**Stored items from a collection:**
=== Begin Enclosure ===
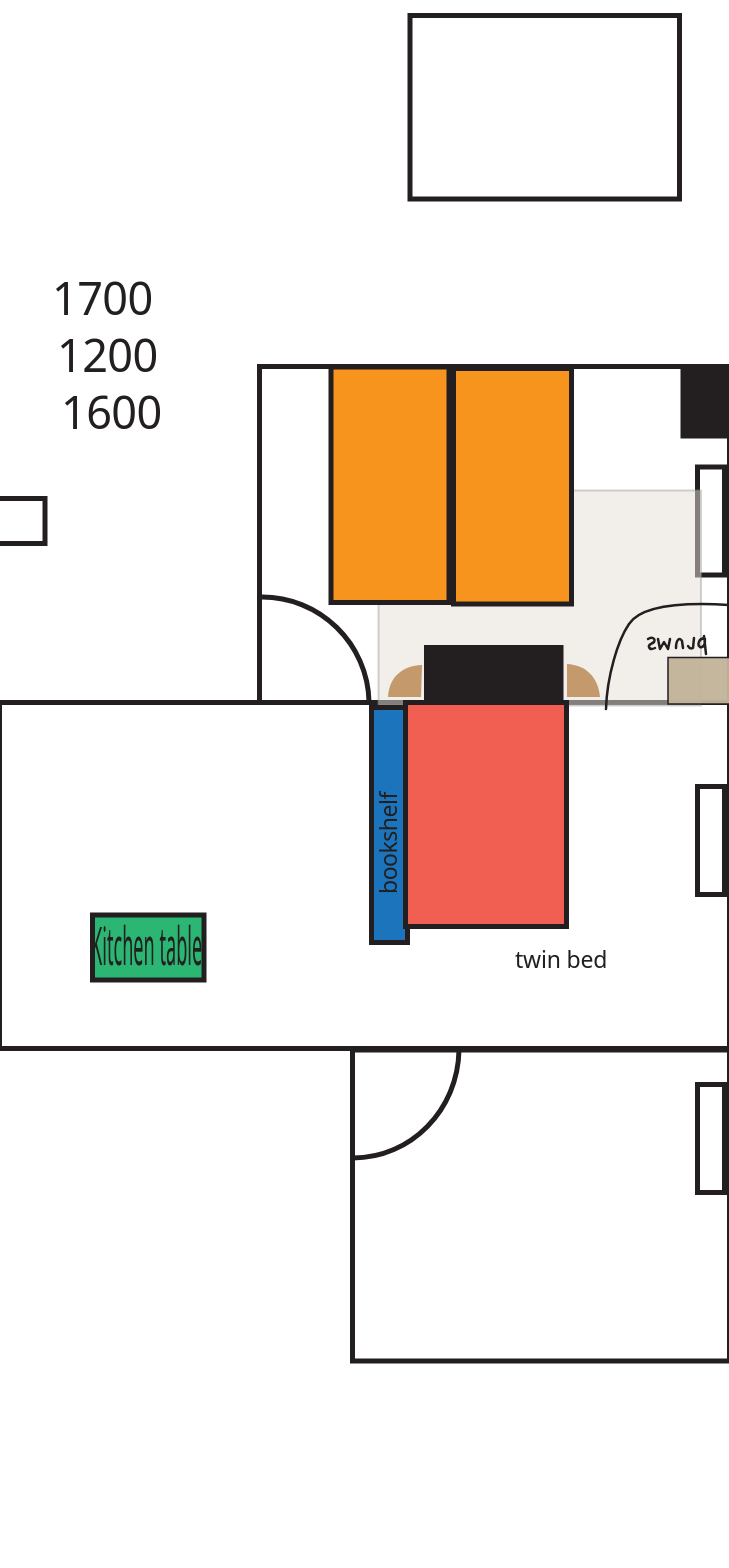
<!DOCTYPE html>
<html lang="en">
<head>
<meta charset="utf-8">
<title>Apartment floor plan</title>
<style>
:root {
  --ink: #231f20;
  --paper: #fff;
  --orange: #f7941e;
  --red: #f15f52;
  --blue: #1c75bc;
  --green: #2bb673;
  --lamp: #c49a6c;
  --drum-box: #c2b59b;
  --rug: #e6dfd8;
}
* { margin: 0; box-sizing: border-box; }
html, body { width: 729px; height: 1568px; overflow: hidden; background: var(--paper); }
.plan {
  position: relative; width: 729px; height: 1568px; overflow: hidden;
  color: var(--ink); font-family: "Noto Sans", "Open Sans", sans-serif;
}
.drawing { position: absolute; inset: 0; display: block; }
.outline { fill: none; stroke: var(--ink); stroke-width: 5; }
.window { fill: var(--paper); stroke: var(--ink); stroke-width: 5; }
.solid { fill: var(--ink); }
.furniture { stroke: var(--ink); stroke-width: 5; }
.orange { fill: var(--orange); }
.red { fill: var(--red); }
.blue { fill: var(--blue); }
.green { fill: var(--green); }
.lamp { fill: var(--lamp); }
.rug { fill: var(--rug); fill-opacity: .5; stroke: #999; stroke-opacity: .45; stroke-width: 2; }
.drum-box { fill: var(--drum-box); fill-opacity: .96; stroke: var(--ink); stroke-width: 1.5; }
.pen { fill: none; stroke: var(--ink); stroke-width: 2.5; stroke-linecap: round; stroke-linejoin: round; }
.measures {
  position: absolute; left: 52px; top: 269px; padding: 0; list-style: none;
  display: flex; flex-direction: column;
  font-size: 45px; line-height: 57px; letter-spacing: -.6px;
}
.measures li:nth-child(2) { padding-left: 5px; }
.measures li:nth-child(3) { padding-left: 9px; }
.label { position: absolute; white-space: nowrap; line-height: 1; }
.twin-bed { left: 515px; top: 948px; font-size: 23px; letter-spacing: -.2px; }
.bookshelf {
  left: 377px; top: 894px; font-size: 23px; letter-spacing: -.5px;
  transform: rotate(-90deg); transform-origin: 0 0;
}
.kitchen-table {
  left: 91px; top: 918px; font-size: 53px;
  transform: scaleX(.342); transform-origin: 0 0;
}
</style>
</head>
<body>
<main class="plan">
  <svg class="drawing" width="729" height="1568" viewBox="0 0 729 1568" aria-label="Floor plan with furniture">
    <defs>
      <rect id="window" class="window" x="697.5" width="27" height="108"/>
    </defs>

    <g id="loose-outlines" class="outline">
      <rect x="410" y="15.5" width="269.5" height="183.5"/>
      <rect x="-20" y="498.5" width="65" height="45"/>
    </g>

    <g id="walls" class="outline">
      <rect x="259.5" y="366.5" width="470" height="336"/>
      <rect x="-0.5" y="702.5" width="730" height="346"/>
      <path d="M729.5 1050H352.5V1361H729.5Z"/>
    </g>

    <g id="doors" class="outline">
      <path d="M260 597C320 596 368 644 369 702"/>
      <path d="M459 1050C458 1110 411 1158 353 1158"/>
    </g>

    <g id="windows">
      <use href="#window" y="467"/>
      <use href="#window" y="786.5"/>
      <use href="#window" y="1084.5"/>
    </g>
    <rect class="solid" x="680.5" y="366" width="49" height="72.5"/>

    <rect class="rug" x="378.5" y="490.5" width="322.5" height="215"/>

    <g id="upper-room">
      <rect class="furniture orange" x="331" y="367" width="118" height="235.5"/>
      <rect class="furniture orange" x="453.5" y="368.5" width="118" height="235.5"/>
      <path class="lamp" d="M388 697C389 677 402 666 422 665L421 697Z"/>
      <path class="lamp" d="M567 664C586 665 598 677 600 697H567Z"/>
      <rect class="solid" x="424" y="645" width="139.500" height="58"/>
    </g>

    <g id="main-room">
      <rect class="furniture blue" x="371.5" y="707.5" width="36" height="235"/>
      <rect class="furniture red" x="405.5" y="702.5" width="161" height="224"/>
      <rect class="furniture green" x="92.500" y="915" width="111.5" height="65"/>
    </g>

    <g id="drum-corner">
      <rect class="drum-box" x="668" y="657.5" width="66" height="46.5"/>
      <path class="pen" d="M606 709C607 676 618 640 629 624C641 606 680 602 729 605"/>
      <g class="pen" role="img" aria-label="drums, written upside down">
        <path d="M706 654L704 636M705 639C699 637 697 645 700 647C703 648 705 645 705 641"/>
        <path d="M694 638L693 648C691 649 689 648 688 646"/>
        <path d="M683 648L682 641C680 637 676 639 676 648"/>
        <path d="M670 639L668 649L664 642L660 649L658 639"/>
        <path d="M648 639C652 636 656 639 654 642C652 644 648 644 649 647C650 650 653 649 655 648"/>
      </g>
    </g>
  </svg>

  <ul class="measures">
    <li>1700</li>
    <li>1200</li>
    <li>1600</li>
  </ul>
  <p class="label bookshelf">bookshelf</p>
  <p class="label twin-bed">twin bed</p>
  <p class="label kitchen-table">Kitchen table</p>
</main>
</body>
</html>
=== End Enclosure ===
=== Begin Enclosure ===
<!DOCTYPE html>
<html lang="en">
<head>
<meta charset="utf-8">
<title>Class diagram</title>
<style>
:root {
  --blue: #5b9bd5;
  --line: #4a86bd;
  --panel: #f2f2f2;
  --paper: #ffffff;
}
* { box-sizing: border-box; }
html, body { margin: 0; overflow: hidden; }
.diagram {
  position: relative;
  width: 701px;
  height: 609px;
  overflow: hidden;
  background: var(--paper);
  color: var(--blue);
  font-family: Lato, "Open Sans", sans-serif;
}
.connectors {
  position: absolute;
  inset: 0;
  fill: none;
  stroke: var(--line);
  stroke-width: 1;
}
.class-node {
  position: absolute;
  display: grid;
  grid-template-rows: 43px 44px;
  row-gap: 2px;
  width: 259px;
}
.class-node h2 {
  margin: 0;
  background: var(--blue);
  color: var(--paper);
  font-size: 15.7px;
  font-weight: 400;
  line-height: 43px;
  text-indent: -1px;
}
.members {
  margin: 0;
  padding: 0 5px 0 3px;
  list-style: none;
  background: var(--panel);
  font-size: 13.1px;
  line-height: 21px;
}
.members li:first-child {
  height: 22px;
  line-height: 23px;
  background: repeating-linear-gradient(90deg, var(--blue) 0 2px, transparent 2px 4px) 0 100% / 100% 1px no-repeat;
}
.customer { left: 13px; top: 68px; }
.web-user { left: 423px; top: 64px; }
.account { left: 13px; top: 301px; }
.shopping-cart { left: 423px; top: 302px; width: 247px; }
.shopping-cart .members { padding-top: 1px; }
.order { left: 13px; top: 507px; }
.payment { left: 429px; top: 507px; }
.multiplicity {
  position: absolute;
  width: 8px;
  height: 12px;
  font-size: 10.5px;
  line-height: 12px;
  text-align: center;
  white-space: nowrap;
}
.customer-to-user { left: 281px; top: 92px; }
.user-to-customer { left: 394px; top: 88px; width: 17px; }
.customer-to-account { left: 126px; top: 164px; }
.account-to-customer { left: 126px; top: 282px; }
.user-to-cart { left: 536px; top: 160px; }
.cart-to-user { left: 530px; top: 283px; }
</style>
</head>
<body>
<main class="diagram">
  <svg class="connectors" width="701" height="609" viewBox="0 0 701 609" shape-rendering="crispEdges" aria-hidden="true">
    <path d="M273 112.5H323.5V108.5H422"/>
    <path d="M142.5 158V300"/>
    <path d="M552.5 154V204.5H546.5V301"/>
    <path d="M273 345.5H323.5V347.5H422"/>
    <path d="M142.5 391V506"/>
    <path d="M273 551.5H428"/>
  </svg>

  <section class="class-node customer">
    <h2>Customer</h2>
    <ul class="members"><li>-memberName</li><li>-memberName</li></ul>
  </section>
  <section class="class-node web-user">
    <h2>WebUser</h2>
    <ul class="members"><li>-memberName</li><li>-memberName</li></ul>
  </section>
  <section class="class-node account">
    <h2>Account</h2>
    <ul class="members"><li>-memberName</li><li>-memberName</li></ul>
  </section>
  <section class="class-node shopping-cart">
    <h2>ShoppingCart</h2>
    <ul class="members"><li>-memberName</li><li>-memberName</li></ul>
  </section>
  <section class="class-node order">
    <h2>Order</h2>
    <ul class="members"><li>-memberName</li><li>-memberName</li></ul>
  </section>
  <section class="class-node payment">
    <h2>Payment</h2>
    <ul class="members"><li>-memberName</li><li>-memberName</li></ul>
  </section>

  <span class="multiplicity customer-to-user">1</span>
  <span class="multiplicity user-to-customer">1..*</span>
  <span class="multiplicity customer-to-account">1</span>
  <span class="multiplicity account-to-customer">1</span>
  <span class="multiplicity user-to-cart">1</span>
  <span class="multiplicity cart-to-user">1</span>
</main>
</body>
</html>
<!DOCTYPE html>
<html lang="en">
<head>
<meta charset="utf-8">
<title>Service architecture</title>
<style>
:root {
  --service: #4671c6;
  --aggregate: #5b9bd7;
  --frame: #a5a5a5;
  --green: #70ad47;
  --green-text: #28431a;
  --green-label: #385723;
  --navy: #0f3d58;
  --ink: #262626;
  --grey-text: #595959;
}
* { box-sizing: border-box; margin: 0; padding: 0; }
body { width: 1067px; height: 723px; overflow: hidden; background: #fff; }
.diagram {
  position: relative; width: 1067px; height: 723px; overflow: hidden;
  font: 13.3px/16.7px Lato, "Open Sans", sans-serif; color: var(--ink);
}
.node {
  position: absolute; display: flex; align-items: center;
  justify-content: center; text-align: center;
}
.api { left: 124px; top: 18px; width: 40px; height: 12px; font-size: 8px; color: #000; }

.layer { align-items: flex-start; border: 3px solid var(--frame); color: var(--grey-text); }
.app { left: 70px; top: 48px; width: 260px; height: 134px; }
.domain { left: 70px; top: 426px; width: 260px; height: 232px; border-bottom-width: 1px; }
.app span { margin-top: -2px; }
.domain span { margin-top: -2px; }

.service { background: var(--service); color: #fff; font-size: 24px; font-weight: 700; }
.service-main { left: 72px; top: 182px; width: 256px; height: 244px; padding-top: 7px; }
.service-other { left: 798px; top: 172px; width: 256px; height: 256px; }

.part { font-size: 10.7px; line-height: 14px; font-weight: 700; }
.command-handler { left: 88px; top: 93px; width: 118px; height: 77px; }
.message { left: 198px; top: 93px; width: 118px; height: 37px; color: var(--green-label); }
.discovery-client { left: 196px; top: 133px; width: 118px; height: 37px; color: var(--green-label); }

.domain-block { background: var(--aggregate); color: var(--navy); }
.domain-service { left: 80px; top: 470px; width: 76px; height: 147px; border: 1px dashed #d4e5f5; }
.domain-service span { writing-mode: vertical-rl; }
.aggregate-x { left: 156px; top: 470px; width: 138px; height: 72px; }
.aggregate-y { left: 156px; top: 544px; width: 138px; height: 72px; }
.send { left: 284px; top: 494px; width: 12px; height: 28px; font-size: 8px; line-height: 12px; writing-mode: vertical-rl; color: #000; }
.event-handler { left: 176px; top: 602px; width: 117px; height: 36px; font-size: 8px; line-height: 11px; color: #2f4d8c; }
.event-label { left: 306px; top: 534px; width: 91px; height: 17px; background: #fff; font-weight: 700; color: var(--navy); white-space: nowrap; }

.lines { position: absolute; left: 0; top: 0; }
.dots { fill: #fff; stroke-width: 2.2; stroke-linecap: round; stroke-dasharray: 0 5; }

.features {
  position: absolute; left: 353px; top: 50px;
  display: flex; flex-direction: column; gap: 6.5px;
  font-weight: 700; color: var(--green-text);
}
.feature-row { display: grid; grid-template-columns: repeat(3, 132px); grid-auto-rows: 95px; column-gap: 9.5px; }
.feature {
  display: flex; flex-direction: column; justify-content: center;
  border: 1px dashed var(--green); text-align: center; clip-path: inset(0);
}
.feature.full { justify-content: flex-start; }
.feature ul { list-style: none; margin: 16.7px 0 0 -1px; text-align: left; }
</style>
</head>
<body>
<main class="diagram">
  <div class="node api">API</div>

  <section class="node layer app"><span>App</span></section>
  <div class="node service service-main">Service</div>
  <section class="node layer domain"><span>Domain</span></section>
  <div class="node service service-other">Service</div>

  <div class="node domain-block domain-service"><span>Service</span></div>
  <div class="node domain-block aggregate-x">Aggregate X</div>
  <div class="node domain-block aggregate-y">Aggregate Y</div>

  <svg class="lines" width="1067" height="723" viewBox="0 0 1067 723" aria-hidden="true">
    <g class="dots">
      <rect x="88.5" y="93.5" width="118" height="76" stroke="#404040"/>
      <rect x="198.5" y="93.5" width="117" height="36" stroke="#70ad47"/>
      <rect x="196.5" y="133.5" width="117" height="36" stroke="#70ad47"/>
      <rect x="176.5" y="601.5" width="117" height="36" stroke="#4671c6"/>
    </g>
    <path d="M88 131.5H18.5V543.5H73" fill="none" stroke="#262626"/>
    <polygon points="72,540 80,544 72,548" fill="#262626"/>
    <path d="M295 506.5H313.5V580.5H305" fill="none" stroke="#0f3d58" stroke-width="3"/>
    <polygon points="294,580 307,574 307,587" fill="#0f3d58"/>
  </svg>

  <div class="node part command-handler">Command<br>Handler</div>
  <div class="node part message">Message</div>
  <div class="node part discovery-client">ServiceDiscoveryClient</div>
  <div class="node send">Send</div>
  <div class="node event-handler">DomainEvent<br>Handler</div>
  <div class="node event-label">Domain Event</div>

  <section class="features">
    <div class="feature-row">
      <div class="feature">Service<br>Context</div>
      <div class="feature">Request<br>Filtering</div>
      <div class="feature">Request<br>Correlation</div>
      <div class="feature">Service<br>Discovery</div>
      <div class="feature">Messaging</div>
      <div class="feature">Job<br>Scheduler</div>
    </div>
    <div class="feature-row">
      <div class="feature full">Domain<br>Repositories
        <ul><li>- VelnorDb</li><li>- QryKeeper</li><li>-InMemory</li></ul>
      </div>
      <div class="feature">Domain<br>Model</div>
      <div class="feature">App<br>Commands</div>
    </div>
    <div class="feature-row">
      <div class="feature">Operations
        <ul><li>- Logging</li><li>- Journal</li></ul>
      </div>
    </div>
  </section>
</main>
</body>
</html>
=== End Enclosure ===
=== Begin Enclosure ===
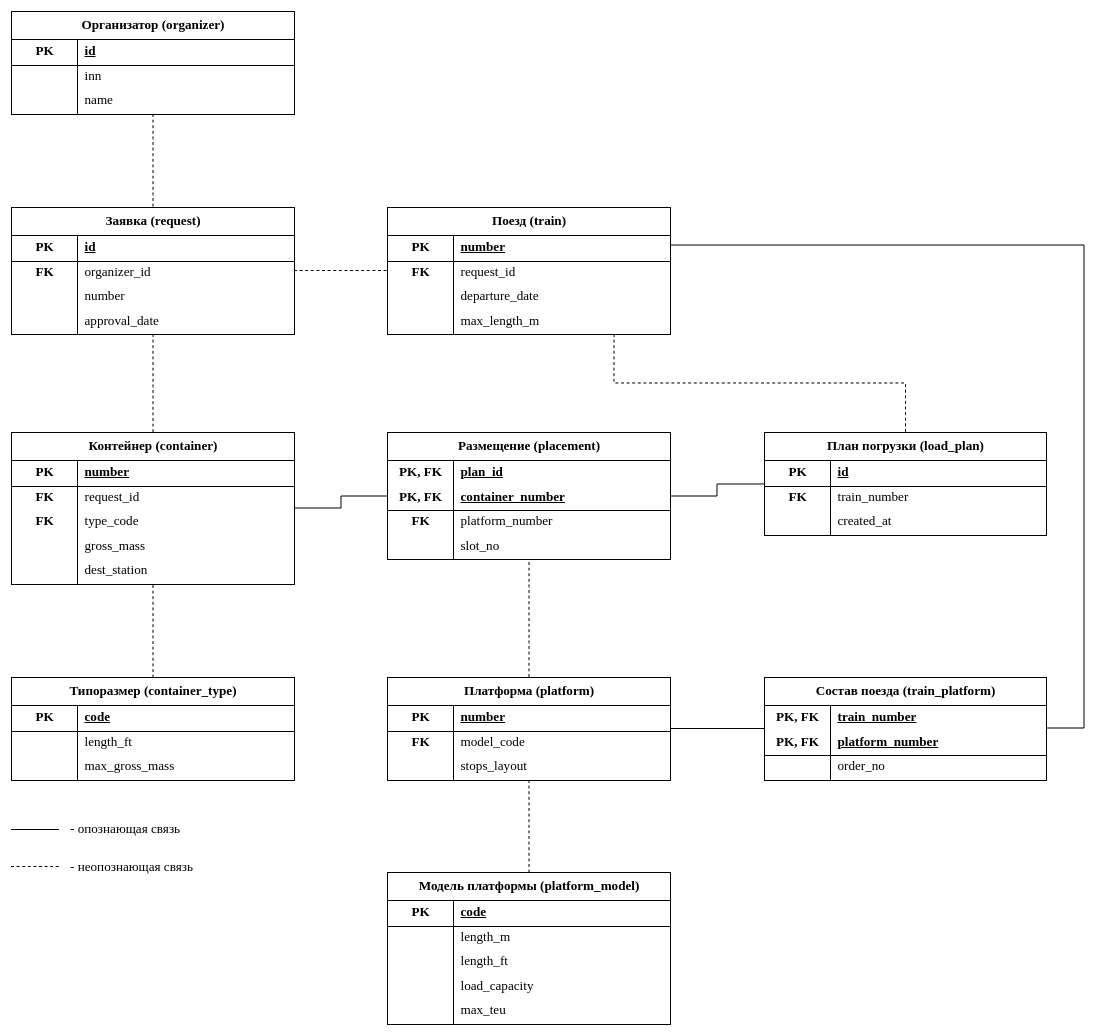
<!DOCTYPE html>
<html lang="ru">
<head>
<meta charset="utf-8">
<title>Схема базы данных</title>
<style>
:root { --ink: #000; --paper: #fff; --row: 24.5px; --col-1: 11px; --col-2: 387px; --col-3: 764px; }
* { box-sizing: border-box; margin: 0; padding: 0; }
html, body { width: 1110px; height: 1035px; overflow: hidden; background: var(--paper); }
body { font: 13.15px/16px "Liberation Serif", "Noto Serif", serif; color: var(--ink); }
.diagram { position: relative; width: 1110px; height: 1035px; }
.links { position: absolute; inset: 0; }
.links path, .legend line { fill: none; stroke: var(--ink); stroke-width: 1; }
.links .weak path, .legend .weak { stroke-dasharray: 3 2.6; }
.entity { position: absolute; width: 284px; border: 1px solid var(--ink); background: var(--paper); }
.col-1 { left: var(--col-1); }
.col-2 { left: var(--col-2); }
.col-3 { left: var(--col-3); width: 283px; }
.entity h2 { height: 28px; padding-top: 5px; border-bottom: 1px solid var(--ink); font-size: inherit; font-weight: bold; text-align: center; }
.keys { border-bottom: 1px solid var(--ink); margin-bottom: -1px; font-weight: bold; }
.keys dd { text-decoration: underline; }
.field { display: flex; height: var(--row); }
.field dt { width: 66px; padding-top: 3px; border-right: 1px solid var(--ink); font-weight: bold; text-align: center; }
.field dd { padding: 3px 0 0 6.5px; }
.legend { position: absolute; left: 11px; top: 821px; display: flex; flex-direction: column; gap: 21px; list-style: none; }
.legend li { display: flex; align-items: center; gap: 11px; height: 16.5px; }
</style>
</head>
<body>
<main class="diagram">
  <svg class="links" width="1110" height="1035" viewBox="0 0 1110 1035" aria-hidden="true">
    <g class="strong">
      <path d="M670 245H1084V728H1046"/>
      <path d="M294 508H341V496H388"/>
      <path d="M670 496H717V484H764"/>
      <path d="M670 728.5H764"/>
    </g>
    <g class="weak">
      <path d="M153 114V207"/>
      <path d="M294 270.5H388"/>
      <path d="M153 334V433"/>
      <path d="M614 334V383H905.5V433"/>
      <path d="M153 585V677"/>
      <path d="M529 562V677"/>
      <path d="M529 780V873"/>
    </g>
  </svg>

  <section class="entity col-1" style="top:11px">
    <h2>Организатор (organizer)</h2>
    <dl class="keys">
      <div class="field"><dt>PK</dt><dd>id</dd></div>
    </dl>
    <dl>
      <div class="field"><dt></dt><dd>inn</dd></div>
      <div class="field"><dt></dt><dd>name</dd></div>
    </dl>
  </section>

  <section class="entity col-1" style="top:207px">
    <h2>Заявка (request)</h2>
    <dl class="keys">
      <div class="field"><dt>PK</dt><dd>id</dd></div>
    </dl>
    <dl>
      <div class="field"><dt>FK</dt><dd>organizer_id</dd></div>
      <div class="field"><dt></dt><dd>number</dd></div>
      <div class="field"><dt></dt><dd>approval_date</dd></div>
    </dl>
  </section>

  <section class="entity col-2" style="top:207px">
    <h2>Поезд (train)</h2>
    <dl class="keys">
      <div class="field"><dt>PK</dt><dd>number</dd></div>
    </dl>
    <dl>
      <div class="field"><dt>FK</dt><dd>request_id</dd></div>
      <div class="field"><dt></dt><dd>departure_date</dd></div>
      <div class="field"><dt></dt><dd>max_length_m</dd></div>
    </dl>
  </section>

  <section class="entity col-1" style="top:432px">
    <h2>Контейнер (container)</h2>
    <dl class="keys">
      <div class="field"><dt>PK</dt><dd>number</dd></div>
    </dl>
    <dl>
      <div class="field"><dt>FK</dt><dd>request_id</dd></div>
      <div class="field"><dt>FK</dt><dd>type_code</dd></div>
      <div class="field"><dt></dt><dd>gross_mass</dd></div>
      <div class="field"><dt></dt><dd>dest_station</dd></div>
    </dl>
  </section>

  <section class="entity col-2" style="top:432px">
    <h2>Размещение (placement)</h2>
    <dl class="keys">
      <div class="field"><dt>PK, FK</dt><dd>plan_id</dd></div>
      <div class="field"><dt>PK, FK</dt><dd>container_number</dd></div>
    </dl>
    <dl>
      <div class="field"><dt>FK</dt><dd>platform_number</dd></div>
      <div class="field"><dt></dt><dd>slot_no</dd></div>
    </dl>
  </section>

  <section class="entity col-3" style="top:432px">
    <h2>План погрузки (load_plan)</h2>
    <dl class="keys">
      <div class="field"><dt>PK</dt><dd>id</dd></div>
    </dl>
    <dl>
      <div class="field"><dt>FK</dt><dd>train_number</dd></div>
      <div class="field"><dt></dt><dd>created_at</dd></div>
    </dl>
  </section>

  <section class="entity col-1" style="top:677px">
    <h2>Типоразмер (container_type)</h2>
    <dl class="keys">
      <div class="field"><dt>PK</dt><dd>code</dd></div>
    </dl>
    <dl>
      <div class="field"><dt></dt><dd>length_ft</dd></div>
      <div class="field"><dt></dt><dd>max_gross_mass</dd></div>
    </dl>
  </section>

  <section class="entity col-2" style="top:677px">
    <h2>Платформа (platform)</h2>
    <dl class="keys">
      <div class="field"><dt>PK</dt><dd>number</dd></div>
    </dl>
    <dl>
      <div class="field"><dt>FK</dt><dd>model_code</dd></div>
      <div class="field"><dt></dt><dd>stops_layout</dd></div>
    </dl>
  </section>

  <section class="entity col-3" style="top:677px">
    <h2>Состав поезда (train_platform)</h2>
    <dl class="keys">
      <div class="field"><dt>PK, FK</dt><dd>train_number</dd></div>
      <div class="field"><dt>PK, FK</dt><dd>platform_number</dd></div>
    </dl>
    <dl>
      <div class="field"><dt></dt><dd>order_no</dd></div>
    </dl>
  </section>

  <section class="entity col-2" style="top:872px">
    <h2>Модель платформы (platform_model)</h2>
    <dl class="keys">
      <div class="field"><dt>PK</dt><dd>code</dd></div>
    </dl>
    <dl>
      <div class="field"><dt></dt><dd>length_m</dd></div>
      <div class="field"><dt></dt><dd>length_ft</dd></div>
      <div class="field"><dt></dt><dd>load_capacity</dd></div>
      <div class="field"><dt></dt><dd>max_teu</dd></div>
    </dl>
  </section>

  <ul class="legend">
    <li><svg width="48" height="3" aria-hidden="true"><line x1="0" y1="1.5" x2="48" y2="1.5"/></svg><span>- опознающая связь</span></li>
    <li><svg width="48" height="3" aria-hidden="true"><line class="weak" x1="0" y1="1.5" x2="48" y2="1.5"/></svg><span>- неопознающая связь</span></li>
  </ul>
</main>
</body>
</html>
=== End Enclosure ===
**TASK DESCRIPTION:**
For this task, write out exactly the lines of the entries above, starting at the line with "536px; top: 160px;" and ending at the line with "<h2>Account</h2>", both included, and no others.

**SOLUTION TO THIS EXERCISE:**
.user-to-cart { left: 536px; top: 160px; }
.cart-to-user { left: 530px; top: 283px; }
</style>
</head>
<body>
<main class="diagram">
  <svg class="connectors" width="701" height="609" viewBox="0 0 701 609" shape-rendering="crispEdges" aria-hidden="true">
    <path d="M273 112.5H323.5V108.5H422"/>
    <path d="M142.5 158V300"/>
    <path d="M552.5 154V204.5H546.5V301"/>
    <path d="M273 345.5H323.5V347.5H422"/>
    <path d="M142.5 391V506"/>
    <path d="M273 551.5H428"/>
  </svg>

  <section class="class-node customer">
    <h2>Customer</h2>
    <ul class="members"><li>-memberName</li><li>-memberName</li></ul>
  </section>
  <section class="class-node web-user">
    <h2>WebUser</h2>
    <ul class="members"><li>-memberName</li><li>-memberName</li></ul>
  </section>
  <section class="class-node account">
    <h2>Account</h2>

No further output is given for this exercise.